Expected to be the largest walk, Pittsfield will rise together on Tuesday, Sept. 21, at 5:30 p.m.; meet at Persip Park at the intersection of North Street and Columbus Avenue. Walk with state Reps. Tricia Farley-Bouvier and Paul Mark, District Attorney Andrea Harrington, Mayor Linda Tyer and members of the City Council (Peter Marchetti, Earl Persip, Peter White, Patrick Kavey, and Helen Moon), Berkshire Community College, Berkshire Pride, Berkshire Immigrant Center, Youth Alive, Berkshire Pride, the NAACP, Ty Allan Jackson and Police Chief Mike Wynn.

Great Barrington will rise together on Wednesday, Sept. 22, at 5:30 p.m.; meet at Town Hall. Walk with state Rep. William “Smitty” Pignatelli, Jane Iredale, Calyx Berkshire Dispensary, Berkshire Food Co-op, Fairview Hospital and the NAACP.

Lee will rise together on Monday, Sept. 27, at 5:30 p.m.; meet at Town Hall. Walk with state Rep. Pignatelli, Chin Lee and Onyx Specialty Papers.

Lenox will rise together on Wednesday, Sept. 29, at 5:30 p.m. Walk with the Lenox Library staff.
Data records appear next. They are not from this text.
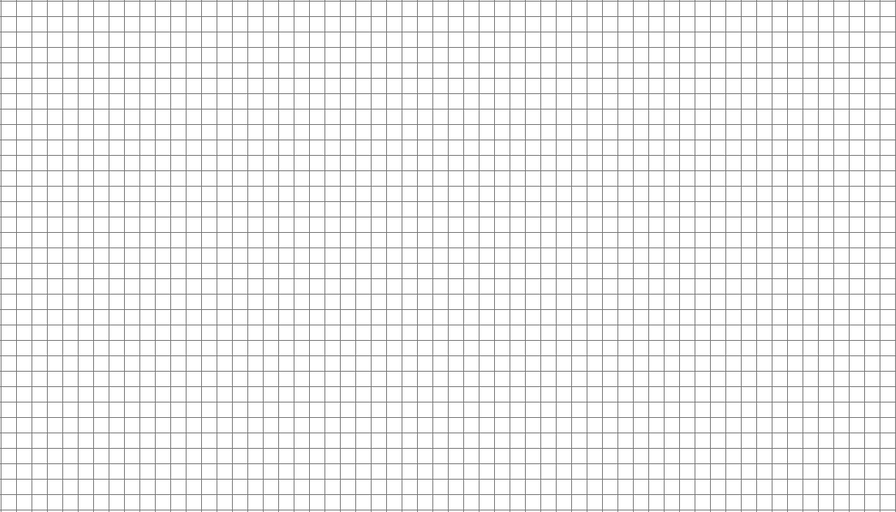
Reproduce this pattern procedurally as a WebGL 1 fragment shader.

```glsl
precision highp float;

uniform vec2 u_resolution;

// Lengths are fractions of the canvas width
const float CELL_PITCH = 0.01721;
const float LINE_WIDTH = 0.00087;
const vec2 FIRST_LINE = vec2(0.0012, 0.0013);
const float KERNEL_RADIUS = 3.0;    // lobes of the smoothing filter
const vec3 PAPER_COLOR = vec3(1.0);
const vec3 LINE_COLOR = vec3(0.46);

const float PI = 3.14159;

float sinc(float x) {
  float angle = PI * max(abs(x), 0.001);
  return sin(angle) / angle;
}

// Windowed sinc: crisp smoothing with slight undershoot beside each line
float lanczos(float x) {
  return abs(x) < KERNEL_RADIUS ? sinc(x) * sinc(x / KERNEL_RADIUS) : 0.0;
}

// Filtered strength of the evenly spaced lines along one axis
float lineStrength(float position, float footprint) {
  float cell = position / CELL_PITCH;
  float offset = (fract(cell + 0.5) - 0.5) * CELL_PITCH;
  return lanczos(offset / footprint) * LINE_WIDTH / footprint;
}

void main() {
  // Rows are counted down from the top edge
  float pixelSize = 1.0 / u_resolution.x;
  vec2 fromTopLeft = vec2(gl_FragCoord.x, u_resolution.y - gl_FragCoord.y);
  vec2 position = fromTopLeft * pixelSize - FIRST_LINE;

  // The footprint never gets narrower than the line itself
  float footprint = max(pixelSize, LINE_WIDTH);
  float vertical = lineStrength(position.x, footprint);
  float horizontal = lineStrength(position.y, footprint);

  // Union of both line sets, so crossings do not darken twice
  float ink = 1.0 - (1.0 - vertical) * (1.0 - horizontal);
  vec3 color = mix(PAPER_COLOR, LINE_COLOR, clamp(ink, 0.0, 1.0));
  gl_FragColor = vec4(color, 1.0);
}
```
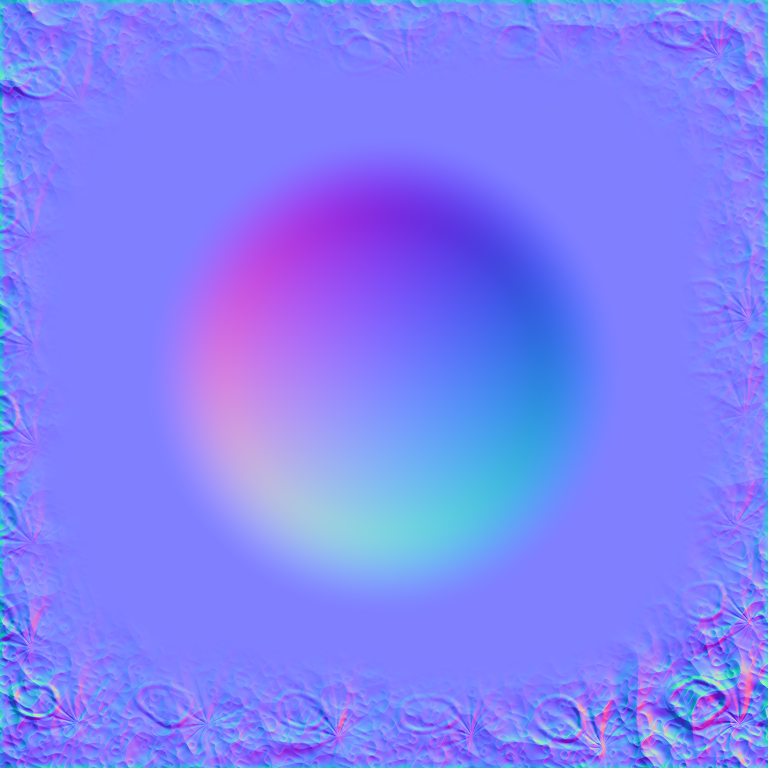
This texture map is drawn by a WebGL 2 fragment shader. Its source:

```glsl
#version 300 es
precision highp float;

// Tangent-space normal map: a soft round dish in a flat field, framed by
// leafy creased relief. The relief is a height field (ridged noise plus fans
// of veins at hubs along the four sides), differentiated into normals.

uniform vec2 u_resolution;
out vec4 fragColor;

const float TAU = 6.2831853;

// Central dish
const vec2 DISH_CENTER = vec2(0.5, 0.512);
const float DISH_SLOPE = 3.3;
const float DISH_FADE_START = 0.19;
const float DISH_FADE_END = 0.315;

// Flat region inside the frame
const vec2 FLAT_CENTER = vec2(0.49, 0.52);
const vec2 FLAT_HALF = vec2(0.40, 0.37);

// Frame relief
const float GRADIENT_STEP = 0.0016;
const float NOISE_FREQUENCY = 15.0;
const float NOISE_SLOPE = 0.13;
const float VEIN_COUNT = 11.0;
const float VEIN_HEIGHT = 0.075;
const float FAN_FALLOFF = 17.0;
const float CLIFF_HEIGHT = 0.0035;
const float LOOP_HEIGHT = 0.0022;
const float RIM_WIDTH = 0.008;

// Hubs per side: bottom, right, top, left
const int HUBS_PER_SIDE = 5;
const vec2 HUB_START[4] = vec2[4](vec2(0.11, 0.06), vec2(0.97, 0.05),
                                  vec2(0.11, 0.87), vec2(0.05, 0.16));
const vec2 HUB_STEP[4] = vec2[4](vec2(0.17, -0.007), vec2(0.0, 0.135),
                                 vec2(0.207, 0.015), vec2(0.0, 0.13));

float hash(vec2 p) {
    return fract(sin(dot(p, vec2(127.1, 311.7))) * 43758.5453);
}

float noise(vec2 p) {
    vec2 cell = floor(p), f = fract(p);
    f = f * f * (3.0 - 2.0 * f);
    return mix(mix(hash(cell), hash(cell + vec2(1, 0)), f.x),
               mix(hash(cell + vec2(0, 1)), hash(cell + vec2(1, 1)), f.x), f.y);
}

// Ridged octaves, each with the same slope
float creases(vec2 p) {
    float height = 0.0, frequency = NOISE_FREQUENCY;
    for (int i = 0; i < 4; i++) {
        float ridge = 1.0 - abs(2.0 * noise(p * frequency) - 1.0);
        height += ridge * NOISE_SLOPE / frequency;
        p = mat2(0.8, 0.6, -0.6, 0.8) * p + 3.7;
        frequency *= 2.0;
    }
    return height;
}

// Veins radiating from a hub, a raised upper-left leaf and an oval loop
float fan(vec2 v, float seed) {
    float r = length(v);
    float angle = atan(v.y, -v.x);
    float vein = abs(fract(angle * VEIN_COUNT / TAU + seed) - 0.5);
    float lean = 0.55 + 0.45 * cos(angle - 0.9);
    float height = VEIN_HEIGHT * r * exp(-r * FAN_FALLOFF) * lean
                 * smoothstep(0.0, 0.28, vein);
    float leaf = smoothstep(0.004, -0.004, v.x - 0.12 * v.y)
               * smoothstep(-0.02, 0.02, v.y);
    height += CLIFF_HEIGHT * leaf * smoothstep(0.12, 0.03, r);
    float oval = length((v - vec2(-0.058, 0.034)) * vec2(1.0, 1.35)) - 0.032;
    return height + LOOP_HEIGHT * smoothstep(0.008, 0.0, abs(oval));
}

float reliefHeight(vec2 p) {
    float height = creases(p);
    vec2 warp = vec2(noise(p * 22.0), noise(p * 22.0 + 31.0)) - 0.5;
    p += 0.016 * warp;
    for (int side = 0; side < 4; side++) {
        for (int i = 0; i < HUBS_PER_SIDE; i++) {
            float seed = hash(vec2(side, i));
            vec2 hub = HUB_START[side] + float(i) * HUB_STEP[side];
            hub += 0.012 * (vec2(seed, hash(vec2(i, side + 7))) - 0.5);
            height += fan(p - hub, seed);
        }
    }
    return height;
}

// Superelliptic frame, stronger at the left and the lower right
float frameStrength(vec2 uv) {
    vec2 q = abs((uv - FLAT_CENTER) / FLAT_HALF);
    q *= q;
    float reach = sqrt(sqrt(dot(q, q))) + 0.1 * (noise(uv * 13.0) - 0.5);
    float sideGain = mix(1.0, 0.62, uv.y) + 0.5 * smoothstep(0.08, 0.0, uv.x);
    float cornerGain = 0.6 * smoothstep(0.3, 0.08, length(uv - vec2(0.95, 0.08)));
    return smoothstep(0.98, 1.36, reach) * (sideGain + cornerGain);
}

void main() {
    vec2 uv = gl_FragCoord.xy / u_resolution;

    // Dish: slopes point inwards and fade softly past its lip
    vec2 offset = uv - DISH_CENTER;
    float fade = 1.0 - smoothstep(DISH_FADE_START, DISH_FADE_END, length(offset));
    vec2 tilt = -DISH_SLOPE * offset * fade;

    // Frame relief from forward differences
    float strength = frameStrength(uv);
    if (strength > 0.0) {
        float h = reliefHeight(uv);
        vec2 slope = vec2(reliefHeight(uv + vec2(GRADIENT_STEP, 0.0)) - h,
                          reliefHeight(uv + vec2(0.0, GRADIENT_STEP)) - h);
        tilt -= strength * slope / GRADIENT_STEP;
    }

    // Thin bevel along the outer edge
    vec2 edge = min(uv, 1.0 - uv);
    tilt += vec2(-0.45, 0.4) * smoothstep(RIM_WIDTH, 0.0, min(edge.x, edge.y));

    tilt /= max(1.0, length(tilt) / 0.9);
    vec3 normal = vec3(tilt, sqrt(1.0 - dot(tilt, tilt)));
    fragColor = vec4(normal * 0.5 + 0.5, 1.0);
}
```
Location and start time details to be announced.

To register as an individual or as a team or just to make a donation to EFC go to pledgereg.com/risetogether21.

We are more than half-way to this year’s goal of $110,000, but your help and support have never been more important than they are right now.

Please join us as we Rise Together for Safety and Justice.

Dr. Susan Birns is professor emerita at Massachusetts College of Liberal Arts and a member of the Board of Directors of Elizabeth Freeman Center.